When I was pregnant I was so worried about my dogs stealing the baby’s toys and ruining them. That is until I came around the corner and found my one year old gnawing, yes, gnawing, on a marrow bone (don’t worry, it was completely free of any meat and wasn’t a serious health hazard). Turns out the dog toys are at much greater risk than the baby’s toys. Too bad I can’t teach him to “leave it”.
2) Baby Gates are EVERYTHING.
I’m constantly telling my clients to manage their dog’s behaviour. If you don’t want your dog peeing in the living room, then block off the living room for awhile. If you don’t want your baby climbing the stairs, then baby gate those bad boys. If you don’t want your dog eating your garbage, then baby gate the kitchen. If you don’t want your baby eating your garbage then continue using said baby gate.
3) Distract and Reward.
Rather than just constantly telling your dog “NO!”, you’re better off directing his attention to something else and giving him an opportunity to earn a reward. This has never been more true than with a toddler. “NO” usually just means try harder. I’ve become really good at the ol’ “show mommy where’s your new ball” trick rather than having to listen to my own obnoxious nagging any more than I have to.
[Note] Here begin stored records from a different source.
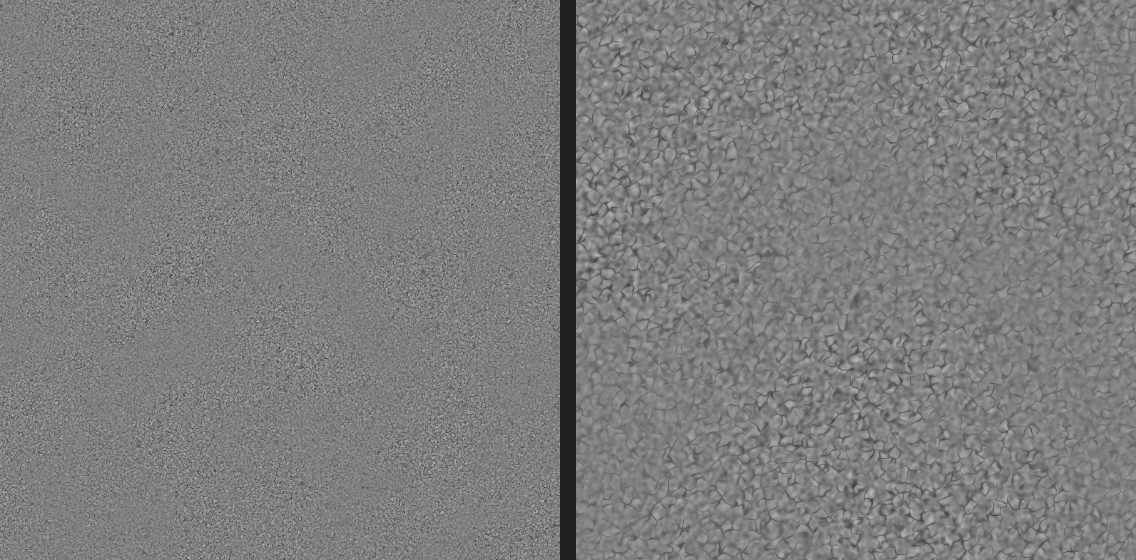
Left, the full canvas; right, a detail of the centre.
Give the GLSL for this texture map, as a WebGL 2 fragment shader.

```glsl
#version 300 es
precision highp float;
// Draws a seamless grey fine-grained leather surface with short broken creases.

uniform vec2 u_resolution;
out vec4 fragColor;

const float BASE_GREY = 0.497;
const float CREASE_DEPTH = 0.145;
const float CREASE_SHARE = 0.36;

// Integer hash: two random values in 0..1 for a lattice cell.
vec2 hash2(vec2 cell, uint seed) {
    uvec2 v = uvec2(cell) * 1664525u + uvec2(seed, seed * 747u + 1013u);
    v.x += v.y * 1664525u;
    v.y += v.x * 1664525u;
    v ^= v >> 16u;
    v.x += v.y * 1664525u;
    v.y += v.x * 1664525u;
    v ^= v >> 16u;
    return vec2(v & 65535u) / 65535.0;
}

// Slope contribution of one lattice corner.
float corner(vec2 cell, vec2 offset, vec2 f, float count, uint seed) {
    vec2 slope = 2.0 * hash2(mod(cell + offset, count), seed) - 1.0;
    return dot(slope, f - offset);
}

// Gradient noise around zero that wraps after "count" cells.
float tileNoise(vec2 uv, float count, uint seed) {
    vec2 p = uv * count;
    vec2 cell = floor(p);
    vec2 f = p - cell;
    vec2 s = f * f * (3.0 - 2.0 * f);
    float a = corner(cell, vec2(0.0, 0.0), f, count, seed);
    float b = corner(cell, vec2(1.0, 0.0), f, count, seed);
    float c = corner(cell, vec2(0.0, 1.0), f, count, seed);
    float d = corner(cell, vec2(1.0, 1.0), f, count, seed);
    return mix(mix(a, b, s.x), mix(c, d, s.x), s.y);
}

// Gap to the nearest border of a wrapping cell pattern.
float cellBorder(vec2 p, vec2 period, uint seed) {
    vec2 home = floor(p);
    float nearest = 9.0;
    float second = 9.0;
    for (int j = -1; j <= 1; j++) {
        for (int i = -1; i <= 1; i++) {
            vec2 cell = home + vec2(i, j);
            float dist = length(cell + hash2(mod(cell, period), seed) - p);
            second = min(second, max(nearest, dist));
            nearest = min(nearest, dist);
        }
    }
    return second - nearest;
}

// Crisp grain in two fine octaves.
float grain(vec2 uv) {
    return 0.12 * tileNoise(uv, 205.0, 3u) + 0.145 * tileNoise(uv, 335.0, 5u);
}

// Broad patches where the relief is slightly stronger or flatter.
float reliefStrength(vec2 uv) {
    float patches = tileNoise(uv, 7.0, 7u) + 0.6 * tileNoise(uv, 19.0, 9u);
    return mix(0.72, 1.36, smoothstep(-0.45, 0.45, patches));
}

void main() {
    vec2 uv = gl_FragCoord.xy / u_resolution;

    // A whole-number diagonal lattice stretches the cells up to the right.
    vec2 period = vec2(96.0, 122.0);
    vec2 lattice = vec2(uv.x + uv.y, uv.x - uv.y) * period;
    vec2 wobble = vec2(tileNoise(uv, 190.0, 11u), tileNoise(uv, 190.0, 13u));
    float border = cellBorder(lattice + 0.7 * wobble, period, 21u);

    // Creases break into short dashes; the skin between them rises to balance.
    float breaks = tileNoise(uv, 135.0, 23u);
    float crease = 1.0 - smoothstep(0.0, 0.32, border);
    float depth = mix(0.1, 1.1, smoothstep(-0.3, 0.3, breaks));
    depth += 0.8 * smoothstep(0.35, 0.6, breaks);

    float relief = grain(uv) + CREASE_DEPTH * depth * (CREASE_SHARE - crease);
    float grey = BASE_GREY + reliefStrength(uv) * relief;
    fragColor = vec4(vec3(clamp(grey, 0.0, 1.0)), 1.0);
}
```
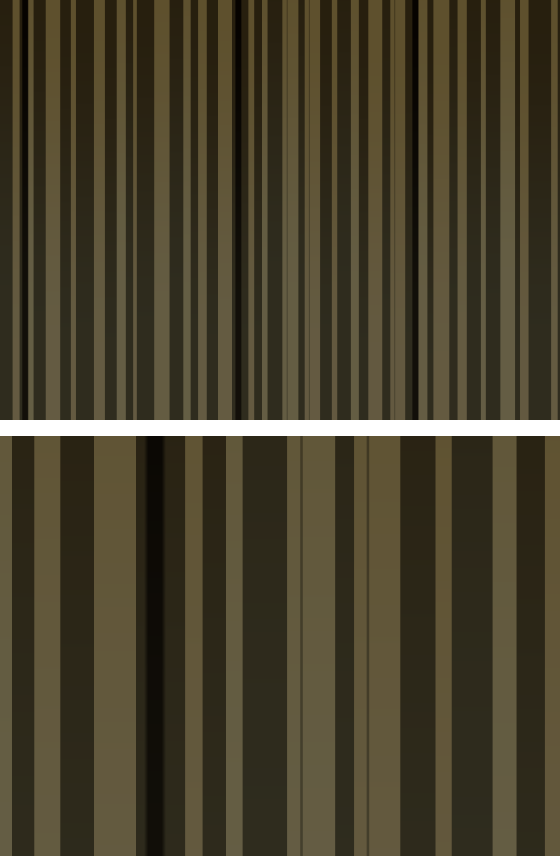
Top, the full canvas; bottom, a detail of the centre.
This pattern is drawn by a WebGL 2 fragment shader. Its source:

```glsl
#version 300 es
precision highp float;

uniform vec2 u_resolution;
out vec4 fragColor;

const float STRIPE_COUNT = 26.0;
const float BAR_COUNT = 3.0;

float hash(float n, float seed) {
    return fract(sin(n * 12.9898 + seed * 78.233) * 43758.5453);
}

// Coverage of the interval from left to right, with edges of the given softness
float band(float x, float left, float right, float soft) {
    return clamp((x - left) / soft + 0.5, 0.0, 1.0)
         * clamp((right - x) / soft + 0.5, 0.0, 1.0);
}

// Vertical fade from the lower tone to the upper one, shifted for each stripe
vec3 fade(vec3 lower, vec3 upper, float y, float shift) {
    return mix(lower, upper, smoothstep(0.2, 1.05, y + shift));
}

// Light stripe of one cell: x is its left edge, y its right edge
vec2 stripeEdges(float cell) {
    float width = mix(0.15, 0.82, hash(cell, 1.0));
    float left = mix(0.08, 0.92 - width, hash(cell, 2.0));
    return vec2(left, left + width);
}

vec3 stripes(vec2 uv, float pixel) {
    float x = uv.x * STRIPE_COUNT;
    float soft = pixel * STRIPE_COUNT;
    float cell = floor(x);
    float local = x - cell;
    vec2 edges = stripeEdges(cell);

    // Dark gaps run across cell borders, so they change index inside a stripe
    float gap = cell + step(0.5 * (edges.x + edges.y), local);
    float darkShift = 0.25 * (hash(gap, 3.0) - 0.5);
    vec3 dark = fade(vec3(0.183, 0.172, 0.118), vec3(0.152, 0.120, 0.055), uv.y, darkShift);

    float warmth = hash(cell, 4.0);
    vec3 lightLow = mix(vec3(0.392, 0.367, 0.267), vec3(0.390, 0.350, 0.250), warmth);
    vec3 light = fade(lightLow, vec3(0.368, 0.313, 0.175), uv.y, 0.2 * (warmth - 0.5));

    // Hairline seam in a few of the wide stripes
    float seamX = mix(edges.x, edges.y, 0.3);
    float hasSeam = step(0.6, edges.y - edges.x) * step(0.6, hash(cell, 5.0));
    float seam = hasSeam * band(local, seamX - 0.02, seamX + 0.02, soft);
    light = mix(light, dark, 0.6 * seam);

    return mix(dark, light, band(local, edges.x, edges.y, soft));
}

// Sparse near-black bars, one in each wide cell
float barMask(float x, float pixel) {
    float cell = floor(x * BAR_COUNT);
    float center = (cell + mix(0.12, 0.3, hash(cell, 6.0))) / BAR_COUNT;
    return band(x, center - 0.0053, center + 0.0053, max(pixel, 0.0025));
}

void main() {
    vec2 uv = gl_FragCoord.xy / u_resolution;
    float pixel = 1.0 / u_resolution.x;

    vec3 color = stripes(uv, pixel);
    vec3 black = fade(vec3(0.070, 0.060, 0.035), vec3(0.022, 0.010, 0.0), uv.y, 0.0);
    color = mix(color, black, barMask(uv.x, pixel));

    fragColor = vec4(color, 1.0);
}
```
4) Reinforce Behaviour You Like and Ignore Behaviour You Don’t.
Sometimes my training clients have a dog that whines. If he wants his food he whines. If he wants to go for a walk he whines. If he wants up on the couch he whines. Well apparently so do toddlers. Especially during that lovely “nonverbal” phase. What I’ve learned is that I can acknowledge his needs without acknowledging the whining. If I’m careless and I pick him up while he’s whining, then I’m blessed with an even whinier little ball of cuteness next time. B.F. Skinner gets me every time!
5) Behaviour is Information.
I blogged about this a couple of weeks ago, but suffice it to say that neither toddlers nor dogs are made to serve our needs. The more rigidly we hold onto our notions of what makes a “good” baby or a “good” dog, the more they prove us wrong. Instead of forcing them to fit into our arbitrary behavioural ideas, how about we all just start looking at WHY behaviour is happening, and how we can better meet the needs that are causing those behaviours? If my son all of a sudden starts screaming before bedtime it doesn’t mean he’s trying to be a pain in my a@*. It actually might mean that he’s getting a tooth, or he’s adjusting to his new home, or he’s having a growth spurt. Get rid of the expectations and the power struggle dissolves along with them.